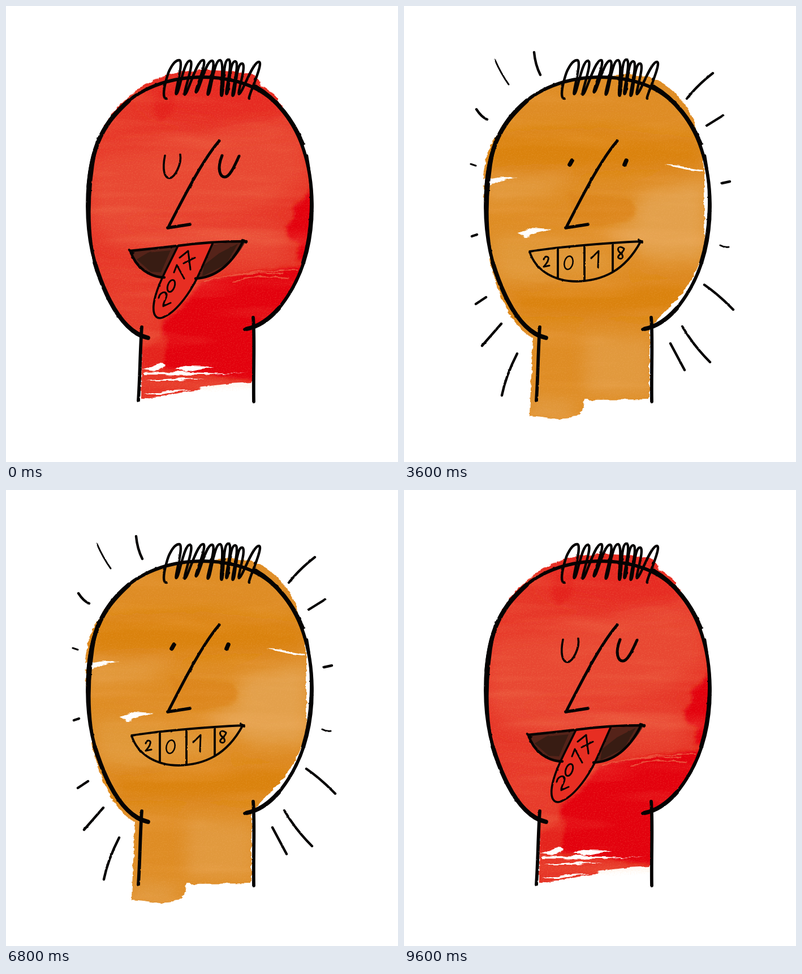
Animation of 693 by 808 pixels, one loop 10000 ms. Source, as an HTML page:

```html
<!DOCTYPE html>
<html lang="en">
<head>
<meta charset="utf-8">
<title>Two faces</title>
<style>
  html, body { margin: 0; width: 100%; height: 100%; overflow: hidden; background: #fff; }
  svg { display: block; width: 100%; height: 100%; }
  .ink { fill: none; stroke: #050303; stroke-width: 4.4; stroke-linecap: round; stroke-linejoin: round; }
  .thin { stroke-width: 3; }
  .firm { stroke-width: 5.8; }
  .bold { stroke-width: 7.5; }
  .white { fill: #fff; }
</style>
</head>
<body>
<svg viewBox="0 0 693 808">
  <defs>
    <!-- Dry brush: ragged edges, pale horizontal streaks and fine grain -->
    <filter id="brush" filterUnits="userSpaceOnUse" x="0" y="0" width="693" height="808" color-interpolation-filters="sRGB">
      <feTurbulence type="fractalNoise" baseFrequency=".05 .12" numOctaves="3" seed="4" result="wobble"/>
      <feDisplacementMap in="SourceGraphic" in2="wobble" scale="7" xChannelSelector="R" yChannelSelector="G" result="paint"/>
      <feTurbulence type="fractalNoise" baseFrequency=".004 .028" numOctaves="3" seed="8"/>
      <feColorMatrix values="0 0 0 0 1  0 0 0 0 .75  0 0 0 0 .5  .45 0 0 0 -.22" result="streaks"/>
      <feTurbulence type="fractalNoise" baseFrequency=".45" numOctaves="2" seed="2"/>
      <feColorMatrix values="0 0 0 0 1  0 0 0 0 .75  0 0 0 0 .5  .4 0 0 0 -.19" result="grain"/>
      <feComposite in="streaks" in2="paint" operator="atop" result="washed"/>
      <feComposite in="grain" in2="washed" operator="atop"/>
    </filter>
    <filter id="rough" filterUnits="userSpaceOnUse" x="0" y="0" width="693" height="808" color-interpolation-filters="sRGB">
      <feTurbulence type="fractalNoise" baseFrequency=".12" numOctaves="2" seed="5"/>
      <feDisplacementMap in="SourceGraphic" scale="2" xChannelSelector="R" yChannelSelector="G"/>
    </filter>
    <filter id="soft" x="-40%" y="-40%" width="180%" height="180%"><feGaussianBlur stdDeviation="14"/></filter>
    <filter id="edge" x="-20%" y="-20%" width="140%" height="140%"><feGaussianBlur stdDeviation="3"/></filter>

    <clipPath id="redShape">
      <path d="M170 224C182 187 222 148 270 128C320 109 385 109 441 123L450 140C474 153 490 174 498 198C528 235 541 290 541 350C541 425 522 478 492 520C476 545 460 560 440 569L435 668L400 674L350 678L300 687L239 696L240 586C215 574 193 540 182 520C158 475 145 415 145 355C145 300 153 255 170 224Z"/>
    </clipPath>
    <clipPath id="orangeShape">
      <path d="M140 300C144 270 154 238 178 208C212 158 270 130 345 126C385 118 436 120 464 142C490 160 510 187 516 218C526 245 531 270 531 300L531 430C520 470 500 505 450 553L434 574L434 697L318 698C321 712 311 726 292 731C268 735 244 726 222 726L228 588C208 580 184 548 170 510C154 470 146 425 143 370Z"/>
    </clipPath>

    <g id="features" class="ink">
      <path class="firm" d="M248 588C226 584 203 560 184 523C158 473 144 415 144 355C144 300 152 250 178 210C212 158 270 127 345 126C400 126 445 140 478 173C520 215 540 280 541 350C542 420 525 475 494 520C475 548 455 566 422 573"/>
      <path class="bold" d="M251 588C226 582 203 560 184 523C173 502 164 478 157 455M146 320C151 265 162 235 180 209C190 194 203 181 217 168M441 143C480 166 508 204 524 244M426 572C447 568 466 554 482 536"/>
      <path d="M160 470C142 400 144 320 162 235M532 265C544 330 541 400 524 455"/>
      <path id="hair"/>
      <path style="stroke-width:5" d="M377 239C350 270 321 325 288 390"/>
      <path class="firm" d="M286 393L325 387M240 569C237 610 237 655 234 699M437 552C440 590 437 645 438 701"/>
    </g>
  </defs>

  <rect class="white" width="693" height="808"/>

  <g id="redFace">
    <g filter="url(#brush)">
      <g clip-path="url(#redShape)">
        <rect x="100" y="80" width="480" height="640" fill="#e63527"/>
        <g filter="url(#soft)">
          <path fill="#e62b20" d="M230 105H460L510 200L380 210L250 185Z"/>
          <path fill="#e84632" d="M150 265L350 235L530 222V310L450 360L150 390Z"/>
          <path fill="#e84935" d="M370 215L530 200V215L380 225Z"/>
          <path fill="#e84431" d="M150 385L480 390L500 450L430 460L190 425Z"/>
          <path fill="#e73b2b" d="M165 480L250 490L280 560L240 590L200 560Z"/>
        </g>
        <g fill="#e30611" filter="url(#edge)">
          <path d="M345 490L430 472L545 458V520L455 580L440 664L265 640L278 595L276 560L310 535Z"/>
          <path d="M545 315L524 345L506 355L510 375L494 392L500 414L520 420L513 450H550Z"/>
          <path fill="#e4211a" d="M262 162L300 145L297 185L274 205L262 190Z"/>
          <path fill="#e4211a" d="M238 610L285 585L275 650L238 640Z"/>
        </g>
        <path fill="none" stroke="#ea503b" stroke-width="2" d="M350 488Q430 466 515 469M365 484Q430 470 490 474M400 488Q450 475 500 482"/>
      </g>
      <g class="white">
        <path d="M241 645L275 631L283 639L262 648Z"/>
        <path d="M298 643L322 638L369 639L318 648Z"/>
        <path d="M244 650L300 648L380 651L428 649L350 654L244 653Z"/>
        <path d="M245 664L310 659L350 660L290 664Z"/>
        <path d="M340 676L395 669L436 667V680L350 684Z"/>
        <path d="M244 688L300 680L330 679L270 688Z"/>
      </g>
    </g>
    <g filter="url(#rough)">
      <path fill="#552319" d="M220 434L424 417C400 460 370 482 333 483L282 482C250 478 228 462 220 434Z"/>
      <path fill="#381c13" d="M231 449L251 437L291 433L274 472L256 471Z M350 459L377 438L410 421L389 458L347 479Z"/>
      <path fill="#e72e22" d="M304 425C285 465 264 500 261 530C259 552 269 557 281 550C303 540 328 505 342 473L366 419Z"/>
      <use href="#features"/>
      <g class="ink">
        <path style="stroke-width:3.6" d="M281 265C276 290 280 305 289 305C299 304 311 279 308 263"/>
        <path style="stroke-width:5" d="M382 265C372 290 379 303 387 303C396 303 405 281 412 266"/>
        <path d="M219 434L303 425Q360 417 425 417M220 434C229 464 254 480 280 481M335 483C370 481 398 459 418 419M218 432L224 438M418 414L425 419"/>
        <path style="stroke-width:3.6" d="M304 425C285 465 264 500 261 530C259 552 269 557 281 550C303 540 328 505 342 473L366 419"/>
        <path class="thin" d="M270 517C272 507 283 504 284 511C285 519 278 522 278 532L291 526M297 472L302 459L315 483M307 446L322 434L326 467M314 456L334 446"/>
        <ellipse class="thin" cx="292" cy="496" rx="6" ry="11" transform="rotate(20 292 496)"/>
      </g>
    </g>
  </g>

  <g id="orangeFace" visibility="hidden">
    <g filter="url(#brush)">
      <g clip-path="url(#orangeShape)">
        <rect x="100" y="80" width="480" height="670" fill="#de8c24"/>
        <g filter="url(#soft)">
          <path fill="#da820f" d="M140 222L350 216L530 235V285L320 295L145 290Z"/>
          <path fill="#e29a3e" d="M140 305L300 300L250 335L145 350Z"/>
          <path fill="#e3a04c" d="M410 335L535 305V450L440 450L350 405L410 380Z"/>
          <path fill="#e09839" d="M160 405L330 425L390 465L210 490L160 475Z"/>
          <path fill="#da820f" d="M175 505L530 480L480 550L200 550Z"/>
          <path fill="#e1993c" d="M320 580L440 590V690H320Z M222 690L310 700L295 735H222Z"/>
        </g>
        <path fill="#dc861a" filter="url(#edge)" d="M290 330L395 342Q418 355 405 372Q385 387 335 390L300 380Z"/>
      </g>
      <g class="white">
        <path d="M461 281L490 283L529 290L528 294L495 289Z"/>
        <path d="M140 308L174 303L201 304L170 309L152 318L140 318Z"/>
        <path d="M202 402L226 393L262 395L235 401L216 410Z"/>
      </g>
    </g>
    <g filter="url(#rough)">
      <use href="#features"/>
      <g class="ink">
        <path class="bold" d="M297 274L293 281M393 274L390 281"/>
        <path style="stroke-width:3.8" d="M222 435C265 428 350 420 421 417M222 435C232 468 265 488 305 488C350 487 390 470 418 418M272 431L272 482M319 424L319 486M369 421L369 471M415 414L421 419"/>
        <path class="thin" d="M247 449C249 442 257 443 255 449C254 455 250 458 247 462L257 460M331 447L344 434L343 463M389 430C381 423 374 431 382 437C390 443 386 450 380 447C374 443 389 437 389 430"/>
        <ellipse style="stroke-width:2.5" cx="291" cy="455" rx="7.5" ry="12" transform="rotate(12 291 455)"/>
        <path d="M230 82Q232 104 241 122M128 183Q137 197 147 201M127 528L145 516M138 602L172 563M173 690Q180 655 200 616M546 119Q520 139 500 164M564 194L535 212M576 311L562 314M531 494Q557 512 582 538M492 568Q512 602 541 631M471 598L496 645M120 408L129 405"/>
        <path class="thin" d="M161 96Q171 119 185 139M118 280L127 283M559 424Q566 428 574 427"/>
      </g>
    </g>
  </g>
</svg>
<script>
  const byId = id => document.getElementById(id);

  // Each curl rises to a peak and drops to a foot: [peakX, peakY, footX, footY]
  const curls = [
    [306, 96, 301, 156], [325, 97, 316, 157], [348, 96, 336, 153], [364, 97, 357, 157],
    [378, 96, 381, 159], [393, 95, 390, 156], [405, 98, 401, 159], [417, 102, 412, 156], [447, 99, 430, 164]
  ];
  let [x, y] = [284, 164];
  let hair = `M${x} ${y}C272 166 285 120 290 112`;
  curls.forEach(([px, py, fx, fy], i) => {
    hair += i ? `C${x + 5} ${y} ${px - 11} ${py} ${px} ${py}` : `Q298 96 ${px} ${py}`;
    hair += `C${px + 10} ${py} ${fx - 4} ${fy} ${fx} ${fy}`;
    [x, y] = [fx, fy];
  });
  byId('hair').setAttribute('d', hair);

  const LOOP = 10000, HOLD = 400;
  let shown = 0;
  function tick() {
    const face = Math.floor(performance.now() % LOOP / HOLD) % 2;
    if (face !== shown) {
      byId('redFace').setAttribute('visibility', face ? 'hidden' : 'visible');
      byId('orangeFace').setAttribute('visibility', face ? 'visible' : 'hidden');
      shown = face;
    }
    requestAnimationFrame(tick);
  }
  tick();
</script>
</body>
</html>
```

● Work item: The answer must consist of every line from the entries above that contains the string "style".

● Your response:
<style>
</style>
      <path style="stroke-width:5" d="M377 239C350 270 321 325 288 390"/>
        <path style="stroke-width:3.6" d="M281 265C276 290 280 305 289 305C299 304 311 279 308 263"/>
        <path style="stroke-width:5" d="M382 265C372 290 379 303 387 303C396 303 405 281 412 266"/>
        <path style="stroke-width:3.6" d="M304 425C285 465 264 500 261 530C259 552 269 557 281 550C303 540 328 505 342 473L366 419"/>
        <path style="stroke-width:3.8" d="M222 435C265 428 350 420 421 417M222 435C232 468 265 488 305 488C350 487 390 470 418 418M272 431L272 482M319 424L319 486M369 421L369 471M415 414L421 419"/>
        <ellipse style="stroke-width:2.5" cx="291" cy="455" rx="7.5" ry="12" transform="rotate(12 291 455)"/>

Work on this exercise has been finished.